by Natasha Walter
Ox-Op is currently exhibiting fine art by Shepard Fairey of the Obey campaign. The Obey campaign, which began by inundating cities across the country with the now infamous Andre the Giant stickers and wheat-pastes, “can be explained as an experiment in Phenomenology. The first aim of phenomenology is to reawaken a sense of wonder about one’s environment…” according to the Obey website.
his smart designs, Fairey proves to be as visually savvy as he is intellectually
astute. In a throwback to the days of Soviet propaganda, he uses reds and pattern
work reminiscent of U.S.S.R. gear. Against this backdrop, the print on wood
“Stay Up Girl” features a fifties-era young woman with a spray-paint
can in one hand and an Obey bill in the other. Below her is the slogan “Think
and create, paint and destroy,” a simple but piercing phrase. With this
visually slick pull into the notorious days of communism, Fairey brings the
viewer to the line between propaganda and screechy advertisements.
In “Visual Disobedience,” a print on metal, the silhouette of a
man stands primed for action, a gun slung over his shoulder while an easily
overlooked flower sticks out the barrel. In his hand he holds the signature
Obey mug. This image is yet another example of graphic quality that delivers
an immediate political punch. The picture doesn't rival the print’s appended
“Visual Disobedience” slogan, but certainly complements it, gracefully
carrying its weight.
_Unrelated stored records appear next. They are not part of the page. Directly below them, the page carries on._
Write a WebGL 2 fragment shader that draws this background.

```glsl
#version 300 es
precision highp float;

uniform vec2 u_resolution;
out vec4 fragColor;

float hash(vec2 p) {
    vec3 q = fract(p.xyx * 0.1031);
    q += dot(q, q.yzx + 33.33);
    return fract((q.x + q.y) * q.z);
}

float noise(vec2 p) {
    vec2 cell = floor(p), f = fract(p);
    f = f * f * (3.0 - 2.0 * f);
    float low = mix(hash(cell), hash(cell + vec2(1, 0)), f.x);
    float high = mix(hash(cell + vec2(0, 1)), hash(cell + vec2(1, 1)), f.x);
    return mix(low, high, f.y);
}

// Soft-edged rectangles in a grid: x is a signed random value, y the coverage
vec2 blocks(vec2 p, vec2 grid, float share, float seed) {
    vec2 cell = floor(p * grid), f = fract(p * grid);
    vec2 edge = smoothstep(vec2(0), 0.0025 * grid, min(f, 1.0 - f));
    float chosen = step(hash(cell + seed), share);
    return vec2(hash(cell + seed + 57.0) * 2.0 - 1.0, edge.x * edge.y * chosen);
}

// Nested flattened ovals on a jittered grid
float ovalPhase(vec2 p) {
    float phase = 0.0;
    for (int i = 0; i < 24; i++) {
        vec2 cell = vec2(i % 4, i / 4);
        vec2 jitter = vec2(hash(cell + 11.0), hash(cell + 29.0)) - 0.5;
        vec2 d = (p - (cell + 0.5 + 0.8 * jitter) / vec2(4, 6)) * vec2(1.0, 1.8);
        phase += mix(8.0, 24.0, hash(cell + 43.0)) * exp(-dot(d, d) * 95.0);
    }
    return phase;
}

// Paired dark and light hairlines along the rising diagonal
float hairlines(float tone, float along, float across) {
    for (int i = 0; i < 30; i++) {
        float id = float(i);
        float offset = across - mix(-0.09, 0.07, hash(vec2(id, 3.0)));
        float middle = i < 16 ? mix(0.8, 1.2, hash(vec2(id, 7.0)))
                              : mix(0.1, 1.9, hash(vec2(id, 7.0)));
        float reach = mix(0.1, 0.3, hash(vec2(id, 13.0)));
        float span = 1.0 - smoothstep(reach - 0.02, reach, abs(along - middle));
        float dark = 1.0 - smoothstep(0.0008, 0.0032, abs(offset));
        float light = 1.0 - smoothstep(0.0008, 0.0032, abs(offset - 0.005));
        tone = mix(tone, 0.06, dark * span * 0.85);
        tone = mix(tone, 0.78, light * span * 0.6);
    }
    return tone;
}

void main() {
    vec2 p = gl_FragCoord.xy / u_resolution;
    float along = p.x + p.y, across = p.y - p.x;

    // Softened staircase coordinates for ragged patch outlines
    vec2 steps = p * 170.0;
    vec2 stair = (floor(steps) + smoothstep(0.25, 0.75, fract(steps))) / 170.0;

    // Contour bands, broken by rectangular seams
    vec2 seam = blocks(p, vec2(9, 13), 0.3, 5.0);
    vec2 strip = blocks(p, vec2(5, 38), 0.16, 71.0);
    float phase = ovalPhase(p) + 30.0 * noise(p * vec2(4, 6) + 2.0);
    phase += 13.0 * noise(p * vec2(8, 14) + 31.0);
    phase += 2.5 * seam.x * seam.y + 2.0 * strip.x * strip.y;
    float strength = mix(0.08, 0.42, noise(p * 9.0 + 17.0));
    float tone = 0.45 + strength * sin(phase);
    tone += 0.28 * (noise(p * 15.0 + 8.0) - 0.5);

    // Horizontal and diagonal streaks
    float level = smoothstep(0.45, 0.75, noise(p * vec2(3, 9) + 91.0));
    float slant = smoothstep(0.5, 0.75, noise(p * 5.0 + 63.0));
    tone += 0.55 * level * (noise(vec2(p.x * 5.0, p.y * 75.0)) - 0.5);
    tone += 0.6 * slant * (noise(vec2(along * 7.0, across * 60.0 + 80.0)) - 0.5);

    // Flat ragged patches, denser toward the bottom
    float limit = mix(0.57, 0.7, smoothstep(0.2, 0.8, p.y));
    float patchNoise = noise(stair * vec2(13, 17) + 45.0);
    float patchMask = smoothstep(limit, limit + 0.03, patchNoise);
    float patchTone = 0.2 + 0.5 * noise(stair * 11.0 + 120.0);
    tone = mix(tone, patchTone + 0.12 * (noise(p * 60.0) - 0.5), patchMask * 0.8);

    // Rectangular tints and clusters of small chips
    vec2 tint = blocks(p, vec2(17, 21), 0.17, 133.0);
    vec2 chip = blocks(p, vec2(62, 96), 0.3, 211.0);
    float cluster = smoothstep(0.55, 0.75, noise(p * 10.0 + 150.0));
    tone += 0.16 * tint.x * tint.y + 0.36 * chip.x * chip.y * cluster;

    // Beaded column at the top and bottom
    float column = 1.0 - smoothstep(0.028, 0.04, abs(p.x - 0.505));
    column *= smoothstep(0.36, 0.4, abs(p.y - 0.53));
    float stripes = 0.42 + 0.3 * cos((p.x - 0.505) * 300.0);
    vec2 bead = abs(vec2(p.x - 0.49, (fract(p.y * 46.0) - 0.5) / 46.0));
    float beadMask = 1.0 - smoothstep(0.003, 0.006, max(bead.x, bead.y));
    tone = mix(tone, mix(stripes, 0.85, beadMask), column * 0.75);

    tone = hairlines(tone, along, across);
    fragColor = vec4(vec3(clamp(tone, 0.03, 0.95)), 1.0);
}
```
The words, like much of the text that appears in Fairey's
work, seem aimed at cutting through the toxic exterior of media bombardment
and getting to the imaginative qualities of life.
also creates large-scale prints on paper. These majestic portraits of rebels
exhibit elaborate stencil and collage work. Ornate frames appropriately showcase
such visionaries as Noam Chomsky, the famous linguist and activist; Bobby Seale,
co-founder of the Black Panthers; and Joe Strummer, lyricist of the Clash. With
such iconic representations Fairey seems to be saying that men like these should
be our heroic figures, rather than the Hollywood celebrities or founding fathers
we worship in this country.
Judging by the presence of all the Obey paraphernalia in Minneapolis (there
is even an image entitled “Minneapolis Stay Up”), Faiery’s
campaign is a radical success. For me it represents an encounter with an inner
force that is paradoxically consoled by the lack of an agency that seeks to
regain power through consumerism. To discover your own insight, drop in—more
than once—to Ox-Op for a close-up encounter with visual disobedience.
Shepard Fairey: Visual Disobedience is at Ox-Op Gallery, 1111 Washington
Ave. Ox-Op.com. Hours are Tue.–Fri. 4 p.m.–8 p.m.; Sat. 1–5
p.m.; closed Sun. & Mon.